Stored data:
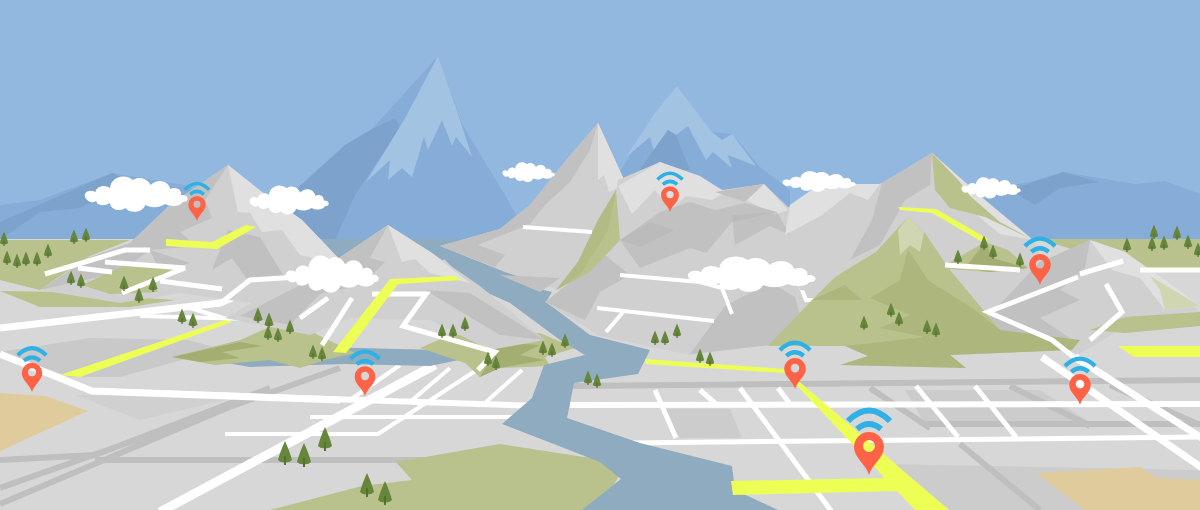
<!DOCTYPE html>
<html lang="en">
<head>
<meta charset="utf-8">
<title>Valley map with signal pins</title>
<style>
:root{--sky:#93b8e0;--haze:#86add7;--haze-dark:#7da3cd;--haze-light:#a3c3e3;--land:#d7d7d7;--block:#c9c9c9;--street:#bfbfbf;--road:#fff;--route:#edff55;--water:#8eabbf;--grass:#b9c18d;--grass-dark:#a3ae72;--grass-light:#d0d6b2;--sand:#e0cb9d;--rock:#d0d0d0;--rock-light:#e0e0e0;--rock-dark:#c1c1c1;--rock-deep:#b6b6b6;--tree:#66863c;--trunk:#55702f;--pin:#ff6347;--signal:#2fb1e6}
html,body{margin:0;overflow:hidden}
svg{display:block}
.haze{fill:var(--haze)}.haze-dark{fill:var(--haze-dark)}.haze-light{fill:var(--haze-light)}
.land{fill:var(--land)}.block{fill:var(--block)}.water{fill:var(--water)}
.grass{fill:var(--grass)}.grass-dark{fill:var(--grass-dark)}.grass-light{fill:var(--grass-light)}.sand{fill:var(--sand)}
.rock{fill:var(--rock)}.light{fill:var(--rock-light)}.dark{fill:var(--rock-dark)}.deep{fill:var(--rock-deep)}
.street,.road,.route-line{fill:none}
.street{stroke:var(--street)}.road{stroke:var(--road)}.route-line{stroke:var(--route)}
.route{fill:var(--route)}.road-fill{fill:var(--road)}
.clouds{fill:#fff}
</style>
</head>
<body>
<svg width="1200" height="510" viewBox="0 0 1200 510" role="img" aria-label="Mountain valley map with roads, a river and location pins">
<defs>
<g id="pin">
<path fill="#ff6347" style="fill:var(--pin)" fill-rule="evenodd" d="M0 0C-3-11-15-17-15-28A15 15 0 0 1 15-28C15-17 3-11 0 0ZM0-35A6 6 0 0 0 0-23A6 6 0 0 0 0-35Z"/>
<path d="M-12-46Q0-56 12-46M-21-54Q0-75 21-54" fill="none" style="stroke:var(--signal)" stroke-width="6"/>
</g>
<g id="tree">
<path style="fill:var(--tree)" d="M0-24Q5-13 7-5Q4-2 0-3Q-4-2-7-5Q-5-13 0-24Z"/>
<path style="fill:var(--trunk)" d="M-1-9H1V0H-1Z"/>
</g>
<path id="cloud" d="M3 24C-3 18 4 12 11 16C12 10 20 8 25 12C26 1 39-3 47 4C54-1 62 4 64 9C71 2 81 5 83 13C89 10 95 15 93 19C101 18 102 26 95 26C91 32 82 30 78 28C70 33 63 31 59 29C56 37 44 38 40 32C32 37 25 32 25 27C18 31 12 29 12 25Q7 28 3 24Z"/>
</defs>

<g id="sky">
<rect width="1200" height="510" style="fill:var(--sky)"/>
<path class="haze" d="M0 205L40 200L112 173L190 186L240 240H0Z"/>
<path class="haze-dark" d="M0 222L50 200L112 173L130 182L80 208L40 212L0 240Z"/>
<path class="haze" d="M985 240V190L1030 182L1063 172L1135 184L1165 181L1200 194V240Z"/>
<path class="haze-dark" d="M1010 190L1063 172L1100 182L1060 188L1035 205Z"/>
<path class="haze" d="M240 240L312 175L345 145L372 129L400 98L438 56L462 124L505 195L530 240Z"/>
<path class="haze-dark" d="M240 240L312 175L345 145L372 129L395 118L404 135L380 158L355 195L335 240Z"/>
<path class="haze-light" d="M438 56L404 120L366 182L390 160L388 180L402 168L412 177L424 137L428 150L442 120L452 146L456 137L472 157L459 117Z"/>
<path class="haze" d="M580 240L640 138L677 86L712 132L732 134L760 167L790 190V240Z"/>
<path class="haze-light" d="M677 86L655 113L626 157L650 137L654 152L668 130L676 135L688 126L706 160L713 152L732 168L728 155L756 166L732 134L722 140L712 132Z"/>
<path class="haze-dark" d="M652 152L668 130L676 135L690 170H640Z"/>
</g>

<g id="ground">
<rect class="land" y="239" width="1200" height="271"/>
<path class="grass" d="M0 240H130L90 256L60 276L40 290L0 280Z"/>
<path class="grass" d="M0 291L60 292L116 296L175 300L130 307H40Z"/>
<path class="grass" d="M1040 239H1200V268H1130Z"/>
<path class="water" d="M310 239H480L440 262H340Z"/>
<path class="block" d="M0 352L90 338L188 340L222 349L120 377L70 377Z"/>
<path class="block" d="M660 409H730L742 438H680ZM905 390H1040L1092 424H925ZM880 464L1200 470V510H950Z" opacity=".75"/>
<path class="block" d="M75 395H245L140 420Z" opacity=".5"/>
<path class="sand" d="M0 393L45 396L88 411L0 451Z"/>
<path class="sand" d="M1036 473L1140 467L1157 478L1200 480V510H1085Z"/>
<g class="street" stroke-width="6">
<path d="M0 488L340 368M0 460L95 455L270 388M95 460H620M0 504L260 394M570 386L1200 380M925 424H1200M1010 386L1090 426M960 444L1040 510M870 388L930 428M1110 385L1200 425"/>
</g>
</g>

<g id="roads" class="road">
<path stroke-width="7" d="M0 328L220 303L262 285M0 354L92 391L340 400"/>
<path stroke-width="6" d="M92 391L540 406M570 405L1200 404" />
<path stroke-width="9" d="M160 512L435 365"/>
<path stroke-width="4" d="M225 434H378L480 368M310 417H515M350 400L400 365M410 402L450 368M486 402L522 370M140 316L250 319M190 308L230 320M310 320L340 300L420 296"/>
<path stroke-width="5" d="M630 443L1200 437M740 388L832 512M655 390L676 438M700 390L716 404M778 388L790 404M916 386L958 437M975 386L1016 437"/>
<path stroke-width="7" d="M1042 357L1205 470M1075 357L1205 440"/>
</g>

<g id="lowland">
<path class="water" d="M180 355L235 345L440 350L468 358L430 366L345 364L250 367Z"/>
<path class="grass" d="M172 357L240 340L290 318L318 335L355 353L325 360L300 368L270 360L215 365Z"/>
<path class="grass-dark" d="M172 357L240 342L262 346L222 352L240 358L200 362Z"/>
<path class="grass" d="M420 348L450 335L540 333L575 348L545 357L550 366L500 368L480 377L465 363Z"/>
<path class="grass-dark" d="M490 342L540 345L520 355L545 360L500 368L480 377L490 360Z"/>
<path class="grass" d="M270 510L362 486L412 480L396 462L500 444L590 458L622 470L600 510Z"/>
</g>

<path id="river" class="water" d="M430 245L470 243L502 262L535 288L552 292L546 302L590 335L650 350L638 374L574 383L567 418L640 443L732 466L735 490L778 510H582L621 479L600 462L502 424L532 398L544 365L585 355L560 340L510 303L470 285Z"/>

<g id="west-mountains">
<path class="rock" d="M40 290L90 257L130 243L170 205L228 165L262 192L302 220L342 262L360 300L250 303L180 293L120 303Z"/>
<path class="light" d="M228 165L262 192L302 220L345 265L300 255L282 230L262 232L250 213L238 212Z"/>
<path class="dark" d="M40 290L90 257L130 243L170 205L228 165L205 200L212 218L180 232L196 246L150 250L120 272L85 280Z"/>
<path class="deep" d="M228 230L260 237L285 278L246 278L232 258L212 270ZM150 250L190 263L160 272Z" opacity=".6"/>
<path class="grass" d="M82 285L128 264L176 267L150 282L158 292L110 294Z"/>
<path class="rock" d="M225 318L280 287L330 264L388 225L432 253L480 286L545 340L490 350L430 320L350 318L310 335Z"/>
<path class="light" d="M388 225L432 253L470 283L430 273L415 259L402 262Z"/>
<path class="dark" d="M240 316L300 285L388 225L370 258L385 262L362 285L320 294L290 325ZM425 290L470 293L545 340L500 335Z"/>
</g>

<g id="west-roads" class="road" stroke-width="5">
<path d="M45 274L125 250L150 250M78 268L112 272M105 262L185 268L122 293M160 281L222 289M222 302L250 280L298 277M300 318L328 298M322 345L352 298M372 294H426L403 326L495 352L478 370"/>
</g>
<path class="route" d="M166 239L212 242L246 225L256 227L217 249L166 246ZM60 375L225 320L232 322L80 377ZM333 352L390 279L455 276L461 280L398 284L346 353Z"/>

<g id="central-mountains">
<path class="rock" d="M440 246L500 229L530 205L568 158L598 123L615 160L626 184L625 255L560 290L505 272Z"/>
<path class="light" d="M598 123L615 160L626 184L609 192L604 175L598 180Z"/>
<path class="dark" d="M440 246L500 229L530 205L568 158L598 123L590 150L570 182L545 205L530 224L478 245L505 255L495 267ZM500 275L560 278L540 292Z"/>
<path class="rock" d="M545 302L605 255L618 180L660 162L722 190L764 184L788 207L865 184L900 240L860 282L800 330L770 345L690 355L600 336Z"/>
<path class="light" d="M618 186L660 162L700 176L725 192L712 200L686 196L670 210L655 190L632 214ZM725 192L764 184L788 210L775 215L750 202Z"/>
<path class="dark" d="M620 240L660 212L690 202L715 210L745 203L777 212L732 222L706 253L690 248L640 268ZM545 302L605 255L630 275L600 292L585 320ZM690 354L725 306L770 282L795 297L800 315L770 345ZM715 192L764 184L745 202Z"/>
<path class="deep" d="M620 240L650 222L675 230L640 247ZM732 215L777 212L790 235L770 226L735 245Z" opacity=".55"/>
<path class="grass" d="M616 190L620 240L590 272L556 290L578 262L598 220Z"/>
<path class="grass-dark" d="M616 190L608 230L580 275L556 290L578 262L598 220Z" opacity=".35"/>
</g>
<g class="road" stroke-width="4">
<path d="M523 227L592 232M620 275L700 282L722 288L732 314M597 308L714 321M624 311L606 332M800 285L806 300H866"/>
</g>

<g id="east-mountains">
<path class="rock" d="M783 245L830 200L882 183L932 153L985 200L1033 240L1060 300L1010 335L870 300L800 290Z"/>
<path class="light" d="M820 184L880 184L868 200L850 193L822 215L785 235L790 205ZM932 153L985 200L1033 240L1000 234L965 205L940 197Z"/>
<path class="dark" d="M882 183L932 153L930 185L905 200L880 245L850 260L872 220Z"/>
<path class="grass" d="M932 153L960 182L970 196L1000 222L1033 240L985 217L950 208L935 190Z"/>
<path class="rock" d="M985 320L1030 270L1090 240L1125 252L1160 280L1200 312L1130 325L1080 353L1010 345Z"/>
<path class="light" d="M1090 240L1125 252L1165 280L1200 306L1165 310L1140 278L1112 270Z"/>
<path class="dark" d="M985 320L1040 262L1090 240L1085 268L1060 290L1080 300L1040 318L1070 338L1010 345Z"/>
<path class="grass-light" d="M1150 276L1200 306L1165 310L1160 290Z"/>
<path class="grass" d="M1090 330L1125 317L1200 312V326L1125 333Z"/>
<path class="grass" d="M768 346L812 300L835 277L876 252L908 217L925 233L950 270L975 300L1000 330L1080 340L1072 350L950 355L966 368L840 365L868 356L845 346Z"/>
<path class="grass-light" d="M908 217L924 232L920 252L910 245L900 255L898 230Z"/>
<path class="grass-dark" d="M908 250L928 280L975 310L1000 330L1080 340L1072 350L950 355L966 368L840 365L868 356L845 346L925 337L880 328L910 315L870 298L900 280ZM812 300L845 285L862 300Z" opacity=".55"/>
<path class="grass" d="M940 268L985 242L1008 250L1028 268L990 272Z"/>
<path class="grass-dark" d="M965 268L985 242L992 258L1028 268L990 272Z"/>
</g>
<g class="road" stroke-width="5">
<path d="M945 265L1020 270M1080 274L1123 261M1078 277L988 312L1052 340L1080 362M1106 284L1122 312L1090 340M1140 270H1200"/>
</g>

<g id="routes">
<path class="route" d="M898 207L936 209L988 239L984 243L932 213L900 210ZM645 359L785 369L802 384L949 510H915L785 373L646 364ZM731 481L885 478L900 491L733 495ZM1118 346H1200V357H1134Z"/>
</g>

<g id="trees">
<use href="#tree" transform="translate(285 465)"/><use href="#tree" transform="translate(304 467)"/><use href="#tree" transform="translate(325 451)"/><use href="#tree" transform="translate(367 497)"/><use href="#tree" transform="translate(385 505)"/>
<g id="small-trees">
<use href="#tree" transform="translate(4 246) scale(.6)"/><use href="#tree" transform="translate(7 265) scale(.6)"/><use href="#tree" transform="translate(17 268) scale(.6)"/><use href="#tree" transform="translate(26 266) scale(.6)"/><use href="#tree" transform="translate(37 266) scale(.6)"/><use href="#tree" transform="translate(48 258) scale(.6)"/><use href="#tree" transform="translate(74 244) scale(.6)"/><use href="#tree" transform="translate(86 242) scale(.6)"/><use href="#tree" transform="translate(71 285) scale(.6)"/><use href="#tree" transform="translate(81 288) scale(.6)"/><use href="#tree" transform="translate(124 291) scale(.65)"/><use href="#tree" transform="translate(139 303) scale(.65)"/><use href="#tree" transform="translate(153 292) scale(.65)"/>
<use href="#tree" transform="translate(182 324) scale(.65)"/><use href="#tree" transform="translate(193 328) scale(.65)"/><use href="#tree" transform="translate(258 323) scale(.65)"/><use href="#tree" transform="translate(269 328) scale(.65)"/><use href="#tree" transform="translate(268 340) scale(.6)"/><use href="#tree" transform="translate(278 342) scale(.6)"/><use href="#tree" transform="translate(290 334) scale(.6)"/><use href="#tree" transform="translate(313 359) scale(.6)"/><use href="#tree" transform="translate(322 361) scale(.6)"/>
<use href="#tree" transform="translate(442 338) scale(.6)"/><use href="#tree" transform="translate(453 338) scale(.6)"/><use href="#tree" transform="translate(465 331) scale(.6)"/><use href="#tree" transform="translate(488 366) scale(.6)"/><use href="#tree" transform="translate(496 370) scale(.6)"/><use href="#tree" transform="translate(543 355) scale(.6)"/><use href="#tree" transform="translate(552 357) scale(.6)"/><use href="#tree" transform="translate(565 348) scale(.6)"/><use href="#tree" transform="translate(588 385) scale(.6)"/><use href="#tree" transform="translate(597 388) scale(.6)"/>
<use href="#tree" transform="translate(655 345) scale(.6)"/><use href="#tree" transform="translate(665 345) scale(.6)"/><use href="#tree" transform="translate(677 338) scale(.6)"/><use href="#tree" transform="translate(700 363) scale(.6)"/><use href="#tree" transform="translate(710 366) scale(.6)"/><use href="#tree" transform="translate(864 330) scale(.6)"/><use href="#tree" transform="translate(891 317) scale(.6)"/><use href="#tree" transform="translate(899 326) scale(.6)"/><use href="#tree" transform="translate(927 334) scale(.6)"/><use href="#tree" transform="translate(936 337) scale(.6)"/>
<use href="#tree" transform="translate(958 264) scale(.6)"/><use href="#tree" transform="translate(984 250) scale(.6)"/><use href="#tree" transform="translate(993 259) scale(.6)"/><use href="#tree" transform="translate(1020 267) scale(.6)"/><use href="#tree" transform="translate(1127 252) scale(.6)"/><use href="#tree" transform="translate(1154 239) scale(.6)"/><use href="#tree" transform="translate(1152 251) scale(.6)"/><use href="#tree" transform="translate(1164 250) scale(.6)"/><use href="#tree" transform="translate(1177 240) scale(.6)"/><use href="#tree" transform="translate(1188 249) scale(.6)"/><use href="#tree" transform="translate(1198 257) scale(.6)"/>
</g>
</g>

<g class="clouds">
<use href="#cloud" transform="translate(84 176) scale(1.04 1)"/>
<use href="#cloud" transform="translate(249 185) scale(.8 .82)"/>
<use href="#cloud" transform="translate(285 255) scale(.94 1.05)"/>
<use href="#cloud" transform="translate(502 162) scale(.53 .56)"/>
<use href="#cloud" transform="translate(687 256) scale(1.29 1)"/>
<use href="#cloud" transform="translate(782 171) scale(.74 .58)"/>
<use href="#cloud" transform="translate(961 177) scale(.6)"/>
</g>

<g id="pins">
<use href="#pin" transform="translate(197 221) scale(.58)"/>
<use href="#pin" transform="translate(670 212) scale(.6)"/>
<use href="#pin" transform="translate(1040 285) scale(.72)"/>
<use href="#pin" transform="translate(32 392) scale(.68)"/>
<use href="#pin" transform="translate(365 396) scale(.69)"/>
<use href="#pin" transform="translate(795 389) scale(.72)"/>
<use href="#pin" transform="translate(1080 405) scale(.72)"/>
<use href="#pin" transform="translate(869 475)"/>
</g>
</svg>
</body>
</html>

What is expected:
Wherever the word "signal" turns up in the records above, copy the line that holds it.

Written answer:
<title>Valley map with signal pins</title>
:root{--sky:#93b8e0;--haze:#86add7;--haze-dark:#7da3cd;--haze-light:#a3c3e3;--land:#d7d7d7;--block:#c9c9c9;--street:#bfbfbf;--road:#fff;--route:#edff55;--water:#8eabbf;--grass:#b9c18d;--grass-dark:#a3ae72;--grass-light:#d0d6b2;--sand:#e0cb9d;--rock:#d0d0d0;--rock-light:#e0e0e0;--rock-dark:#c1c1c1;--rock-deep:#b6b6b6;--tree:#66863c;--trunk:#55702f;--pin:#ff6347;--signal:#2fb1e6}
<path d="M-12-46Q0-56 12-46M-21-54Q0-75 21-54" fill="none" style="stroke:var(--signal)" stroke-width="6"/>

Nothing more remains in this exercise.